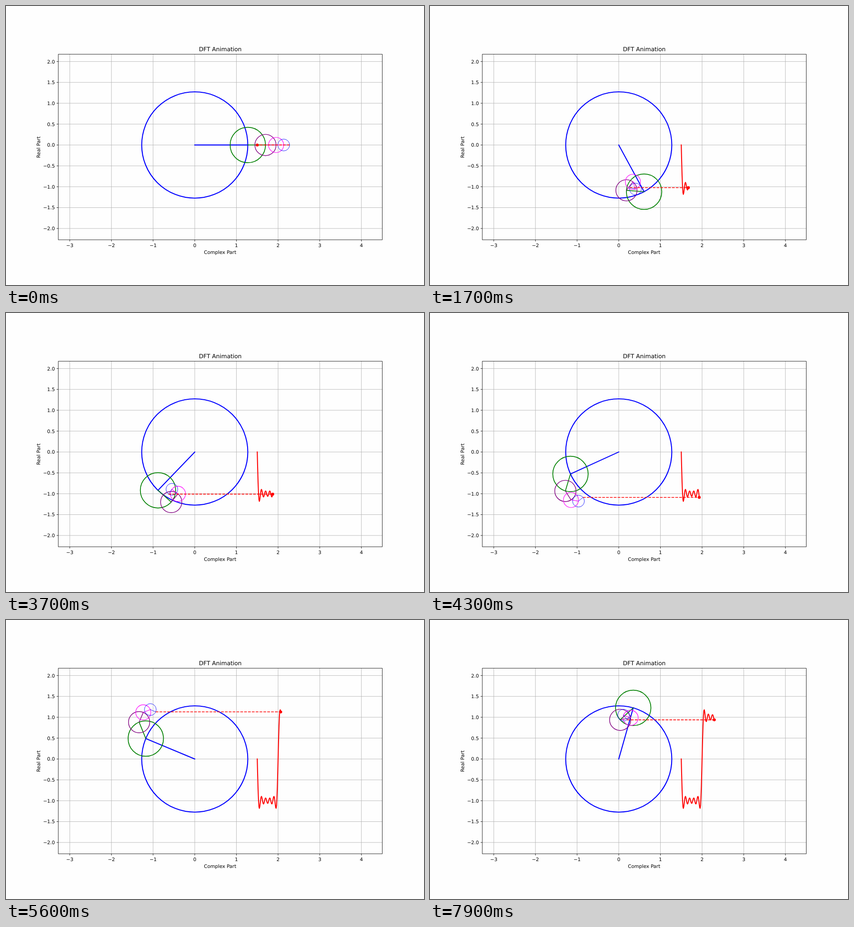
An HTML page that plays this animation: 917x611 px, repeating every 8000 ms.

```html
<!DOCTYPE html>
<html lang="en">
<head>
<meta charset="utf-8">
<title>DFT Animation</title>
<style>
  html, body { margin: 0; width: 100%; height: 100%; overflow: hidden; background: #fefefe; }
  svg { display: block; width: 917px; height: 611px; }
  text { font-family: "DejaVu Sans", sans-serif; font-size: 10.61px; text-rendering: geometricPrecision; }
</style>
</head>
<body>
<svg id="stage" viewBox="0 0 917 611"></svg>
<script>
const LOOP = 8000, FRAME = 100, STEP = 2 / 199;
const PT = 917 / 12 / 72;
const UNIT = 91.4;
const BOX = { left: 114.8, top: 105.7, right: 825.4, bottom: 512 };
const X0 = 414.1, Y0 = 304.4;
const px = x => X0 + x * UNIT;
const py = y => Y0 - y * UNIT;

const stage = document.getElementById('stage');

function add(tag, attrs, text) {
  const el = document.createElementNS('http://www.w3.org/2000/svg', tag);
  set(el, attrs);
  if (text !== undefined) el.textContent = text;
  return stage.appendChild(el);
}

function set(el, attrs) {
  for (const key in attrs) el.setAttribute(key, attrs[key]);
}

function line(x1, y1, x2, y2, stroke, width) {
  return add('line', { x1, y1, x2, y2, stroke, 'stroke-width': width * PT });
}

function label(x, y, text, anchor = 'middle', extra = {}) {
  add('text', { x, y, 'text-anchor': anchor, ...extra }, text);
}

const signed = (v, digits) => v.toFixed(digits).replace('-', '\u2212');

// Axes, grid and labels
for (let v = -3; v <= 4; v++) {
  const x = px(v);
  line(x, BOX.top, x, BOX.bottom, '#b0b0b0', 0.8);
  line(x, BOX.bottom, x, BOX.bottom + 3.5 * PT, '#000', 0.8);
  label(x, 527.6, signed(v, 0));
}
for (let v = -2; v <= 2; v += 0.5) {
  const y = py(v);
  line(BOX.left, y, BOX.right, y, '#b0b0b0', 0.8);
  line(BOX.left - 3.5 * PT, y, BOX.left, y, '#000', 0.8);
  label(BOX.left - 7.6, y + 3.9, signed(v, 1), 'end');
}
const midX = (BOX.left + BOX.right) / 2, midY = (BOX.top + BOX.bottom) / 2;
label(midX, 98.6, 'DFT Animation', 'middle', { style: 'font-size:12.74px' });
label(midX - 0.4, 543.2, 'Complex Part');
label(0, 0, 'Real Part', 'middle', { transform: `translate(74.8 ${midY + 0.4}) rotate(-90)` });

// Odd harmonics of a square wave
const arms = [['blue', 2], ['green', 1.65], ['purple', 1.35], ['magenta', 1.1], ['blue', 0.8]]
  .map(([color, width], i) => {
    const order = 2 * i + 1;
    const radius = 4 / (Math.PI * order) * UNIT;
    const circle = add('circle', { r: radius, fill: 'none', stroke: color, 'stroke-width': width * PT });
    const spoke = line(0, 0, 0, 0, color, width);
    set(spoke, { 'stroke-linecap': 'square' });
    return { order, radius, circle, spoke };
  });

const link = line(0, 0, 0, 0, 'red', 1.5);
set(link, { 'stroke-dasharray': `${3.7 * 1.5 * PT} ${1.6 * 1.5 * PT}` });
const trace = add('polyline', {
  fill: 'none', stroke: 'red', 'stroke-width': 2 * PT,
  'stroke-linejoin': 'round', 'stroke-linecap': 'square'
});
const dot = add('circle', { r: 3 * PT, fill: 'red' });
add('rect', {
  x: BOX.left, y: BOX.top, width: BOX.right - BOX.left, height: BOX.bottom - BOX.top,
  fill: 'none', stroke: '#000', 'stroke-width': 0.8 * PT
});

const angleAt = n => 2 * Math.PI * STEP * n;
const waveX = n => px(1.5 + STEP * n);
const waveY = n => arms.reduce((y, a) => y + a.radius * Math.sin(a.order * angleAt(n)), Y0);

function draw(n) {
  let x = X0, y = Y0;
  for (const arm of arms) {
    const angle = arm.order * angleAt(n);
    const x2 = x + arm.radius * Math.cos(angle);
    const y2 = y + arm.radius * Math.sin(angle);
    set(arm.circle, { cx: x, cy: y });
    set(arm.spoke, { x1: x, y1: y, x2, y2 });
    x = x2;
    y = y2;
  }
  const endX = waveX(n);
  set(link, { x1: x, y1: y, x2: endX, y2: y });
  set(dot, { cx: endX, cy: y });
  const points = [];
  for (let i = 0; n > 0 && i <= n; i++) points.push(`${waveX(i)},${waveY(i)}`);
  set(trace, { points: points.join(' ') });
}

const start = performance.now();
function tick() {
  draw(Math.floor((performance.now() - start) % LOOP / FRAME));
  requestAnimationFrame(tick);
}
tick();
</script>
</body>
</html>
```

· · · · ·

Exercise brief: Scan the records for the string "text" and show every line that contains it.

Result:
  text { font-family: "DejaVu Sans", sans-serif; font-size: 10.61px; text-rendering: geometricPrecision; }
function add(tag, attrs, text) {
  if (text !== undefined) el.textContent = text;
function label(x, y, text, anchor = 'middle', extra = {}) {
  add('text', { x, y, 'text-anchor': anchor, ...extra }, text);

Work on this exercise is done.